2. From the passage, one may infer that

3. From the passage, one may infer that one of the moral objections to mill work in the wool spinning industry was

Questions 4-6 refer to the following information.

After as careful an examination of the evidence collected as I have been enabled to make, I beg leave to recapitulate the chief conclusions which that evidence appears to me to establish. As to the extent and operation of the evils which are the subject of this inquiry [the results indicate]:

That the various forms of epidemic, endemic, and other disease caused, or aggravated, or propagated chiefly amongst the labouring classes by atmospheric impurities produced by decomposing animal and vegetable substances, by damp and filth, and close and overcrowded dwellings prevail amongst the population in every part of the kingdom, whether dwelling in separate houses, in rural villages, in small towns, in the larger towns—as they have been found to prevail in the lowest districts of the metropolis. …

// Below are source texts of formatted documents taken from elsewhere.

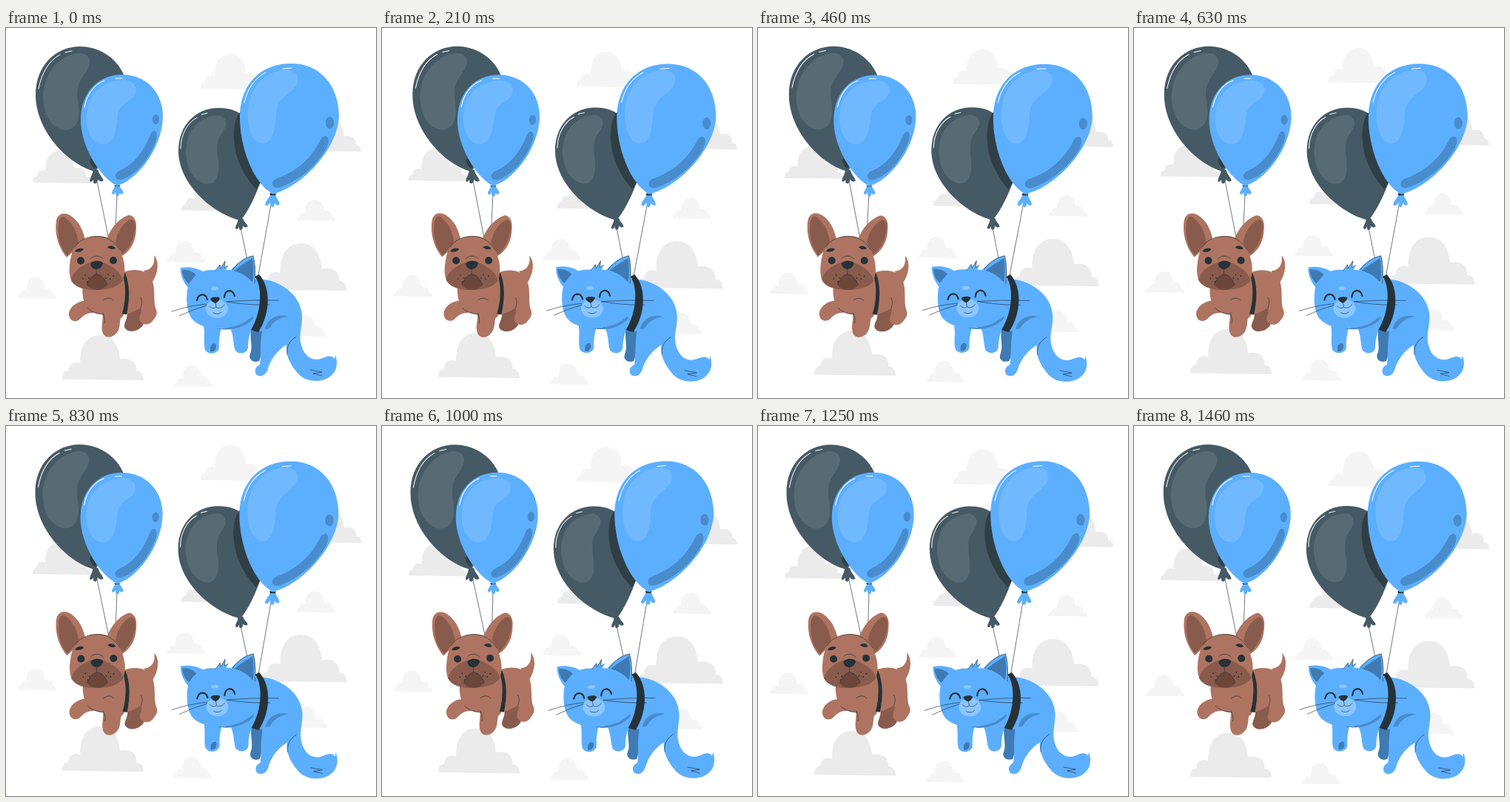
These frames come from a looping animation (500x500 px, 1.5 s). An HTML page:

```html
<!DOCTYPE html>
<html lang="en">
<head>
<meta charset="utf-8">
<title>Pets on balloons</title>
<style>
html, body { margin: 0; width: 100%; height: 100%; overflow: hidden; background: #fff; }
svg { display: block; width: 100vw; height: 100vh; }
.ink { fill: #263238; }
.line { fill: none; stroke: #263238; stroke-width: .65; stroke-linecap: round; }
.thick { stroke-width: 2.2; }
.shine { fill: none; stroke: #fff; stroke-width: 1; stroke-linecap: round; }
.slate { fill: #455a64; }
.slate-lit { fill: #586b74; }
.slate-dim { fill: #303f46; }
.blue { fill: #5cafff; }
.blue-lit { fill: #71b9ff; }
.blue-pale { fill: #8bc6ff; }
.blue-dim { fill: #498ccc; }
.blue-deep { fill: #407ab2; }
.fur { fill: #ae7461; }
.fur-dim { fill: #895b4c; }
.fur-deep { fill: #6d463a; }
.knot { stroke-width: 1.2; stroke-linejoin: round; }
.knot.slate { stroke: #455a64; }
.knot.blue { stroke: #5cafff; }
</style>
</head>
<body>
<svg viewBox="0 0 500 500">
  <defs>
    <path id="cloud" d="M0 28.200C0 24 2 23 4 22.500C4 18 8 16.500 11.500 18C11 7 16 0 24 0C32 0 36 6 37 15.500C43 14 48 17 47.500 23C51 23 52 26 52 28.900Z"/>
  </defs>
  <g id="sky"></g>

  <g id="dog">
    <path class="line" d="M123 207L138 281M150 225L148 273"/>
    <path class="slate" d="M121 194C88 187 40 142 40 90C40 50 68 25 100 25C130 25 153 45 160 66C166 95 148 150 121 194Z"/>
    <path class="slate-dim" d="M113 178C114 183 117 188 120 190L125 184L117 173Z"/>
    <path class="slate-lit" d="M98 34C112 34 117 44 110 56C103 68 94 76 97 96C101 120 98 137 80 138C62 136 50 118 50 92C51 60 74 36 98 34Z"/>
    <path class="shine" d="M44 82C48 61 58 44 73 36M80 33L89 31"/>
    <path class="slate knot" d="M118 193L124 192C125 198 130 202 131 206C127 209 125 204 123 203C124 207 122 211 119 209C118 207 119 205 119 203C117 205 116 208 114 207C113 203 118 199 118 193Z"/>
    <path class="blue" d="M150 213C128 203 100 160 101 122C102 85 126 63 157 63C190 63 213 88 212 122C210 165 175 207 150 213Z"/>
    <path class="blue-lit" d="M155 71C172 69 179 80 174 90C168 101 154 100 151 118C149 138 147 156 131 157C114 156 108 135 109 118C111 90 130 72 155 71Z"/>
    <ellipse class="blue-dim" cx="202.500" cy="123.500" rx="4.600" ry="6.800"/>
    <path class="blue-dim" d="M196 142C201 135 206 141 203 151C194 177 175 200 155 205C146 206 145 197 153 193C172 185 186 168 196 142Z"/>
    <path class="shine" d="M106 107C109 90 119 76 133 71M148 68L157 68"/>
    <path class="blue knot" d="M148 212H153C153 217 158 219 158 223C155 226 153 221 152 220C153 224 153 227 150 227C148 226 149 223 149 220C147 222 146 225 144 224C142 221 148 218 148 212Z"/>
    <path class="ink" d="M146 212C149 214 152 214 154 212L153 214H147Z"/>

    <path class="fur" d="M186 328C196 327 202 320 200 307C207 314 207 331 196 346Z"/>
    <path class="fur-dim" d="M161 378C168 390 159 397 160 404C163 412 176 411 182 405C189 400 187 390 188 372Z"/>
    <path class="fur" d="M104 346C102 358 104 370 110 379C117 386 128 388 140 387H163C171 384 177 381 182 378C185 384 178 391 181 396C185 402 193 402 198 396C203 390 205 386 203 381C198 370 203 353 197 340C191 326 172 324 156 331Z"/>
    <path class="fur" d="M108 369C98 368 86 376 85 386C85 395 92 398 98 395C103 391 106 385 118 385Z"/>
    <path class="fur" d="M129 380C133 392 128 400 130 409C131 417 138 420 145 416C155 410 153 400 155 392C159 390 160 386 160 380Z"/>
    <path class="line" d="M131 368C135 364 142 364 145 368M110 378C116 385 125 386 131 387M182 378C184 372 184 368 182 364M133 399C134 394 133 389 131 385"/>
    <path class="ink" d="M157 333C163 346 162 370 157 386L163 387C167 368 168 348 161 331Z"/>
    <path class="fur" d="M82 310C72 298 65 280 68 260C71 249 80 249 88 254C98 261 104 272 107 287Z"/>
    <path class="fur-dim" d="M83 308C73 297 69 281 71 264C73 254 78 253 82 258C91 266 96 275 98 290Z"/>
    <path class="fur" d="M136 285C142 270 152 258 165 253C172 252 177 260 176 270C176 286 170 300 157 308Z"/>
    <path class="fur-dim" d="M148 290C150 276 158 264 167 259C174 257 176 266 174 274C172 288 166 298 157 306Z"/>
    <path class="fur" d="M107 285C115 280 130 280 138 284C148 289 155 297 157 308C161 318 162 333 157 342C148 352 136 355 122 354C106 354 92 350 88 341C84 330 86 318 88 308C91 296 98 288 107 285Z"/>
    <path class="line" d="M93 296C97 289 107 282 122 281.500C137 281 148 290 154 300"/>
    <path class="fur-dim" d="M122 314C110 317 90 326 88 341C95 352 108 354 122 354C138 354 152 350 158 341C156 328 136 317 122 314Z"/>
    <path class="fur-deep" d="M109 347C113 338 118 333 123 333C128 333 133 338 137 347C131 356 115 356 109 347Z"/>
    <path class="line" d="M122 323V333M109 347C113 338 118 333 123 333C128 333 133 338 137 347M114 312C118 307 127 307 131 312"/>
    <path class="ink" d="M114 319C116 314 129 313 131 318C130 323 126 326 122 326C118 326 115 323 114 319ZM93 302C96 297 102 297 105 299C103 302 98 304 93 302ZM137 296C141 293 146 294 148 298C144 300 140 299 137 296Z"/>
    <circle class="ink" cx="101" cy="314.500" r="5"/>
    <circle class="ink" cx="145" cy="314" r="5"/>
    <g class="ink" id="freckles"></g>
  </g>

  <g id="cat">
    <path class="line" d="M317 270L326 313M358 239L341 334"/>
    <path class="slate" d="M317 260C281 252 233 212 233 166C233 130 258 108 287 108C305 108 315 113 325 123L345 205C338 225 328 247 317 260Z"/>
    <path class="slate-dim" d="M317 113C306 125 306 150 311 170C317 192 328 207 338 218L345 207L325 120Z"/>
    <path class="slate-lit" d="M285 118C297 118 301 130 293 140C283 152 285 165 287 180C289 203 282 211 271 211C253 208 243 188 243 166C244 138 262 119 285 118Z"/>
    <path class="shine" d="M236 163C236 144 245 128 258 121M264 117L272 115"/>
    <path class="slate knot" d="M314 258L320 258C320 262 325 264 326 268C323 271 321 267 319 266C320 270 319 273 316 272C315 270 316 268 315 266C314 269 313 272 311 271C309 268 315 264 314 258Z"/>
    <path class="blue" d="M361 224C335 212 315 160 316 118C317 75 345 48 385 48C425 48 450 78 450 120C447 168 395 217 361 224Z"/>
    <path class="blue-lit" d="M374 57C392 55 399 66 392 78C383 91 367 94 365 115C364 140 359 156 347 156C332 155 326 132 327 112C329 80 350 59 374 57Z"/>
    <ellipse class="blue-dim" cx="437.500" cy="128" rx="5.600" ry="8"/>
    <path class="blue-dim" d="M426 149C433 142 439 148 434 160C420 188 390 210 368 216C358 217 357 206 367 203C395 193 415 173 426 149Z"/>
    <path class="shine" d="M322 101C326 82 336 68 351 60M374 55L386 54"/>
    <path class="blue knot" d="M358 223L364 224C363 229 369 233 369 238C366 241 364 236 362 234C363 238 362 242 359 241C357 239 358 236 358 233C356 236 354 241 351 239C350 234 358 230 358 223Z"/>
    <path class="ink" d="M356.500 222.500C360 225 363 225 365 223L364 226H357Z"/>

    <path class="blue-deep" d="M331 406C329 420 334 432 330 440C327 448 334 453 342 450C346 440 347 425 352 410Z"/>
    <path class="blue" d="M266 398C270 412 266 425 269 435C274 443 287 440 288 432C287 420 290 410 292 400Z"/>
    <path class="blue" d="M300 400C309 415 306 425 310 436C315 442 326 440 327 432C327 420 330 410 335 400Z"/>
    <path class="blue-deep" d="M276 431C278 425 285 425 284 431C283 437 279 438 276 437Z"/>
    <path class="blue" d="M320 345C345 328 398 350 400 388C401 400 396 412 398 424C401 443 414 452 428 446C435 443 440 442 444 447L445 442C449 452 447 464 439 470C430 479 405 481 393 465C382 452 378 440 379 428C369 434 360 444 355 457C352 470 345 472 339 469C335 465 336 458 343 455C345 440 343 425 346 410L300 405Z"/>
    <path class="blue-dim" d="M350 407C353 393 367 385 381 390C369 391 361 397 356 406Z"/>
    <path class="line" d="M392 417C383 423 379 430 380 441M411 462L427 465L415 467L427 470"/>
    <path class="blue-dim" d="M284 406C303 406 322 400 334 389V393C322 406 301 410 284 406Z"/>
    <path class="ink" d="M336 336C346 346 347 382 331 408L341 411C358 385 358 350 342 333Z"/>
    <path class="blue" d="M246 351C238 342 235 330 236 324C246 322 260 324 269 331Z"/>
    <path class="blue-deep" d="M238 327C246 326 253 329 257 334L247 346C241 340 238 334 238 327Z"/>
    <path class="blue" d="M304 327C315 315 325 309 334 308C338 320 337 335 336 350Z"/>
    <path class="blue-deep" d="M306 330C316 321 326 316 333 311C335 322 335 334 333 344Z"/>
    <path class="blue" d="M246 349C252 336 262 328 275 327L284 327L289 320L290 325L296 315L295 324L300 321L297 327C313 326 332 337 338 352C344 370 338 390 318 400C295 409 265 408 252 394C243 383 243 362 246 349Z"/>
    <path class="line" d="M283 328L289 320L290 325L296 315L295 324L300 321M334 308C337 318 337 333 336 345M306 327C314 316 325 309 334 308"/>
    <ellipse class="blue-pale" cx="282" cy="352" rx="5" ry="2.500"/>
    <ellipse class="blue-pale" cx="285" cy="379.500" rx="15" ry="12.500"/>
    <path class="ink" d="M276 366C279 363 286 363 289 365C288 369 285 371 283 372C280 371 277 369 276 366Z"/>
    <path class="line" d="M283 371L284 377M275 376C278 380 283 379 284 377C287 380 293 378 295 374M280 385C283 387 288 387 291 384"/>
    <path class="line thick" d="M258 368C260 358 270 358 272 367M295 364C296 353 306 352 309 362"/>
    <path class="line" d="M271 373Q248 375 224 383M271 375Q253 380 234 389M298 370Q332 367 368 368M298 370Q330 375 356 374"/>
  </g>
</svg>
<script>
const NS = "http://www.w3.org/2000/svg";
const LOOP = 1500, STEPS = 36;
const el = id => document.getElementById(id);

function add(parent, tag, attrs) {
  const node = document.createElementNS(NS, tag);
  for (const key in attrs) node.setAttribute(key, attrs[key]);
  parent.appendChild(node);
}

// x, y, scale
const pale = [[263, 35, 1.66], [393, 232, 1], [217, 288, 1], [16, 337, 1], [381, 388, 1], [227, 456, 1]];
const grey = [[36, 166, 1.52], [237, 203, 1.54], [400, 122.5, 1.54], [345, 291, 2.22], [76, 415, 2.115]];
const drawClouds = (list, fill) => list.forEach(([x, y, s]) =>
  add(el("sky"), "use", { href: "#cloud", fill, transform: `translate(${x} ${y}) scale(${s})` }));
drawClouds(pale, "#f5f5f5");
drawClouds(grey, "#ebebeb");

[[107, 334], [112, 338], [104, 339], [110, 343], [135, 338], [138, 333], [141, 339], [145, 335]]
  .forEach(([cx, cy]) => add(el("freckles"), "circle", { cx, cy, r: 0.9 }));

// Triangle wave: 0, 1 at a quarter, -1 at three quarters
const swing = p => p < 0.25 ? p * 4 : p < 0.75 ? 2 - p * 4 : p * 4 - 4;
const float = p => -10 * (1 - Math.abs(1 - 2 * p));

function draw(ms) {
  const step = Math.floor((ms % LOOP + 4) * STEPS / LOOP) % STEPS;
  const p = step / STEPS;
  el("sky").setAttribute("transform", `translate(0 ${float(p)})`);
  el("dog").setAttribute("transform", `rotate(${swing(p)} 126 222)`);
  el("cat").setAttribute("transform", `rotate(${swing(p)} 337 263)`);
}

const start = performance.now();
function tick() {
  draw(performance.now() - start);
  requestAnimationFrame(tick);
}
tick();
</script>
</body>
</html>
```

That the ravages of epidemics and other diseases do not diminish but tend to increase the pressure of population. … [In] the districts where the mortality is greatest the births are not only sufficient to replace the numbers removed by death, but to add to the population.

That the younger population, bred up under noxious physical agencies, is inferior in physical organization and general health to a population preserved from the presence of such agencies.

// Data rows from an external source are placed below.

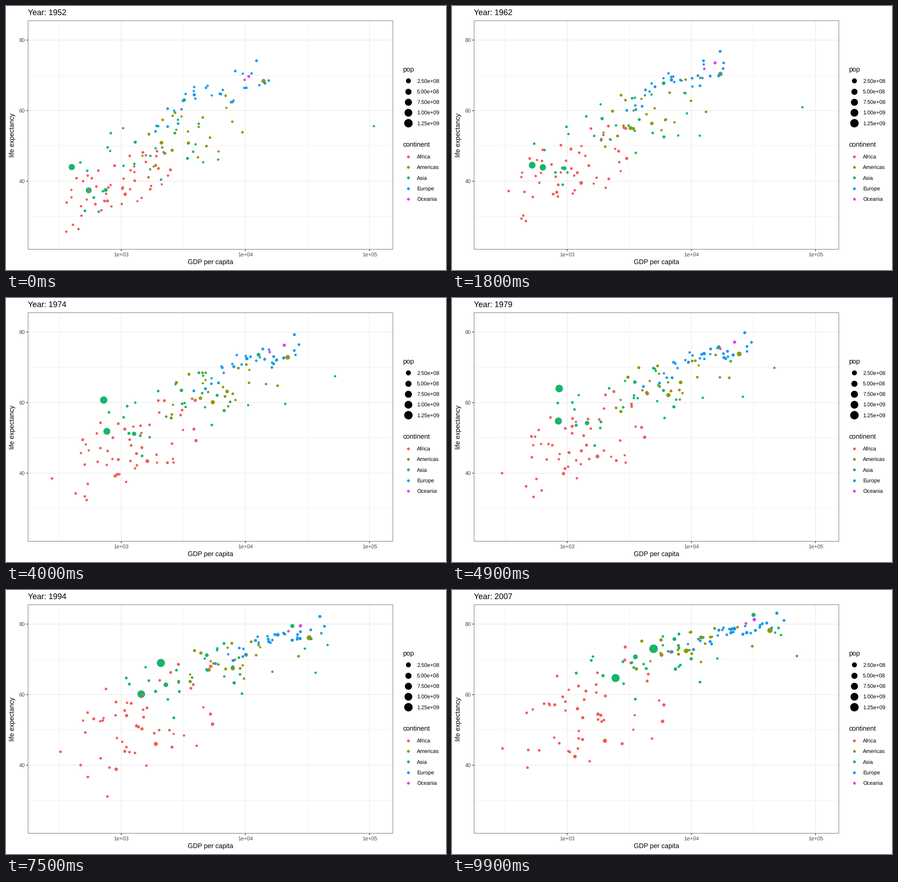
A matplotlib script for the animation above (10 s loop, 966 by 580 pixels).

```python
import numpy as np
import matplotlib.pyplot as plt
from matplotlib.animation import FuncAnimation
from matplotlib.patches import Rectangle

W, H, DPI = 966, 580, 72          # at 72 dpi one point is one pixel
FRAMES, SURVEYS = 100, 12         # nine frames from one survey to the next
LEFT, RIGHT, TOP, BOTTOM = 48.1, 849.6, 31.8, 534.8
THICK, THIN = 1.42, .71
GRID, DARK, GREY = '#EBEBEB', '#333333', '#4D4D4D'

COLORS = {
    'Africa': '#F35E5A',
    'Americas': '#929705',
    'Asia': '#17B56A',
    'Europe': '#149BF0',
    'Oceania': '#E345E8',
}

# Count, then (start, end) of mean log10 gdp, its spread, mean life, scatter.
CROWDS = {
    'Africa': (50, (2.97, 3.17), (.25, .34), (38.8, 54.5), (4.3, 7.5)),
    'Americas': (22, (3.56, 3.94), (.24, .24), (53.5, 73.5), (5, 2.7)),
    'Asia': (28, (3.19, 3.83), (.32, .45), (47, 70.5), (6.5, 4.2)),
    'Europe': (30, (3.72, 4.34), (.26, .21), (64.2, 77.7), (2.8, 1.2)),
    'Oceania': (2, (4.01, 4.47), (.01, .08), (69.2, 80.7), (.15, .1)),
}

# Largest bubbles: continent, final millions, (gdp, life) at start, middle, end.
GIANTS = [
    ('Asia', 1319, [(400, 44), (832, 64.7), (4959, 73)]),
    ('Asia', 1110, [(547, 37.4), (830, 55.3), (2452, 64.7)]),
    ('Americas', 301, [(13990, 68.4), (24400, 73.9), (42952, 78.2)]),
    ('Asia', 223, [(750, 37.5), (1440, 54.4), (3541, 70.7)]),
    ('Americas', 190, [(2109, 50.9), (6850, 62.3), (9066, 72.4)]),
    ('Africa', 135, [(1077, 36.3), (1790, 45.1), (2014, 46.9)]),
    ('Asia', 127, [(3217, 63), (17700, 76.1), (31656, 82.6)]),
    ('Americas', 109, [(3478, 50.8), (8450, 66.1), (11978, 76.2)]),
    ('Africa', 9, [(493, 40), (690, 44), (863, 46.2)]),
    ('Asia', 2.5, [(108382, 55.6), (44500, 70.3), (47307, 77.6)]),
]
# Sudden losses of life expectancy: bubble -> (survey, years)
DROPS = {0: (2, 7), 8: (8, 21)}

rng = np.random.default_rng(52)
time = np.linspace(0, 1, SURVEYS)
ease = time ** .7                 # progress is quicker early on


def px(log_gdp):
    return LEFT + (log_gdp - 2.2487) / 2.94 * (RIGHT - LEFT)


def py(life):
    return BOTTOM - (life - 20.649) / 64.904 * (BOTTOM - TOP)


def diameter(pop):
    return 4.7 + 14.2 * np.sqrt(np.asarray(pop) / 1319)


def drift(n):
    """Even scores that slowly reshuffle, with a little noise per survey."""
    ranks = np.linspace(-1.65, 1.65, n)
    turn = .6 * time[:, None]
    mix = rng.permutation(ranks) * np.cos(turn) + rng.permutation(ranks) * np.sin(turn)
    return mix + rng.normal(0, .1, (SURVEYS, n))


def crowd(n, *ranges):
    mean, sd, level, scatter = (a + (b - a) * ease[:, None] for a, b in ranges)
    dx = sd * drift(n)
    slope = 15 - 6 * time[:, None]
    return mean + dx, level + slope * dx + scatter * drift(n)


def giant(stops):
    return [np.interp(time, [0, .5, 1], v)[:, None]
            for v in zip(*((np.log10(gdp), life) for gdp, life in stops))]


tracks, pops, colors = [], [], []
for name, pop, stops in GIANTS:
    tracks.append(giant(stops))
    pops.append(pop)
    colors.append(COLORS[name])
for bubble, (survey, years) in DROPS.items():
    tracks[bubble][1][survey] -= years
for name, (n, *ranges) in CROWDS.items():
    tracks.append(crowd(n, *ranges))
    pops.extend(np.clip(rng.lognormal(2.5, 1, n), .3, 85))
    colors += [COLORS[name]] * n

log_gdp, life = (np.hstack(part) for part in zip(*tracks))
X, Y = px(log_gdp), py(life)
SIZE = diameter(np.outer(.4 + .6 * time, pops))

plt.rcParams.update({'font.family': 'Liberation Sans', 'text.hinting': 'none'})
fig = plt.figure(figsize=(W / DPI, H / DPI), dpi=DPI, facecolor='white')
ax = fig.add_axes([0, 0, 1, 1])
ax.set(xlim=(0, W), ylim=(H, 0))
ax.axis('off')


def line(x, y, color, width):
    ax.plot(x, y, color=color, lw=width, zorder=1, snap=False,
            solid_capstyle='butt')


def label(x, y, text, size=11.73, **kw):
    return ax.text(x, y, text, fontsize=size, va='baseline', **kw)


def disc(x, y, size, color, z=3):
    return ax.scatter(x, y, s=size ** 2, c=color, linewidths=0, zorder=z,
                      snap=False)


def legend(heading, top, rows):
    label(871.5, top, heading, 14.67)
    for i, (text, color, size) in enumerate(rows):
        y = top + 20.9 + 23.2 * i
        disc(883, y, size, color)
        label(902, y + 4.2, text)


for k in range(3):
    for x, y, width in ((3 + k, 40 + 20 * k, THICK), (2.5 + k, 30 + 20 * k, THIN)):
        line([px(x)] * 2, [TOP, BOTTOM], GRID, width)
        line([LEFT, RIGHT], [py(y)] * 2, GRID, width)
for k in range(3):
    x, y = px(3 + k), py(40 + 20 * k)
    line([x, x], [BOTTOM, BOTTOM + 3.67], DARK, THICK)
    line([LEFT - 3.67, LEFT], [y, y], DARK, THICK)
    label(x, 550, f'1e+0{3 + k}', color=GREY, ha='center')
    label(41.5, y + 4.2, f'{40 + 20 * k}', color=GREY, ha='right')

# Only the inner half of the panel border shows.
inset = THIN / 2
ax.add_patch(Rectangle((LEFT + inset, TOP + inset), RIGHT - LEFT - THIN,
                       BOTTOM - TOP - THIN, fill=False, ec=DARK, lw=THIN,
                       zorder=4, snap=False))

title = label(LEFT, 20, '', 17.6)
label((LEFT + RIGHT) / 2, 567, 'GDP per capita', 14.67, ha='center')
label(18, (TOP + BOTTOM) / 2, 'life expectancy', 14.67, ha='center',
      rotation=90, rotation_mode='anchor')
legend('pop', 143.5, [(f'{p * 1e6:.2e}', 'black', diameter(p))
                      for p in range(250, 1251, 250)])
legend('continent', 310, [(n, c, 6.2) for n, c in COLORS.items()])

dots = disc(X[0], Y[0], SIZE[0], colors)


def tween(keys, t):
    i = min(int(t), SURVEYS - 2)
    return keys[i] + (keys[i + 1] - keys[i]) * (t - i)


def draw(frame):
    t = frame * (SURVEYS - 1) / (FRAMES - 1)
    dots.set_offsets(np.column_stack([tween(X, t), tween(Y, t)]))
    dots.set_sizes(tween(SIZE, t) ** 2)
    title.set_text(f'Year: {round(1952 + 5 * t)}')
    return dots, title


anim = FuncAnimation(fig, draw, frames=FRAMES, interval=100, repeat=True,
                     repeat_delay=0, blit=False)
plt.show()
```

That the population so exposed is less susceptible of moral influences, and the effects of education are more transient than with a healthy population.

That these adverse circumstances tend to produce an adult population short-lived, improvident, reckless, and intemperate, and with habitual avidity for sensual gratifications.

Sir Edwin Chadwick, Inquiry into the Sanitary Condition of the Poor, 1842

4. From the passage, one may infer that one of the chief sources of disease in the poor areas of mid-nineteenth-century Britain was

5. According to Chadwick's report, the effect of rampant epidemic and disease on population pressure was

6. From the passage, one may infer that mid-nineteenth-century reformers in Britain believed that unsanitary living conditions

Questions 7-8 refer to the following information.

7. The image most likely refers to which of these events in 1830?

8. From the image, one may infer that it depicted a conflict between

Questions 9-10 refer to the following information.

Europe no longer possesses unity of faith, of mission, or of aim. Such unity is a necessity in the world. Here, then, is the secret of the crisis. It is the duty of every one to examine and analyze calmly and carefully the probable elements of this new unity. …

It was not for a material interest that the people of Vienna fought in 1848; in weakening the empire they could only lose power. It was not for an increase of wealth that the people of Lombardy fought in the same year; the Austrian Government had endeavored in the year preceding to excite the peasants against the landed proprietors, as they had done in Gallicia; but everywhere they had failed. They struggled, they still struggle, as do Poland, Germany, and Hungary, for country and liberty; for a word inscribed upon a banner, proclaiming to the world that they also live, think, love, and labor for the benefit of all. They speak the same language, they bear about them the impress of consanguinity, they kneel beside the same tombs, they glory in the same tradition; and they demand to associate freely, without obstacles, without foreign domination, in order to elaborate and express their idea; to contribute their stone also to the great pyramid of history. It is something moral which they are seeking; and this moral something is in fact, even politically speaking, the most important question in the present state of things. It is the organization of the European task. … The nationality of the peoples … can only be founded by a common effort and a common movement; … nationality ought only to be to humanity that … of a human group called by its geographical position, its traditions, and its language, to fulfil a special function in the European work of civilization.

Giuseppe Mazzini, On Nationality, 1852

9. From the passage, one may infer that Mazzini argued that the proper definition of a nation was

10. Mazzini could best be described as influenced by which two ideological movements of the mid-nineteenth century?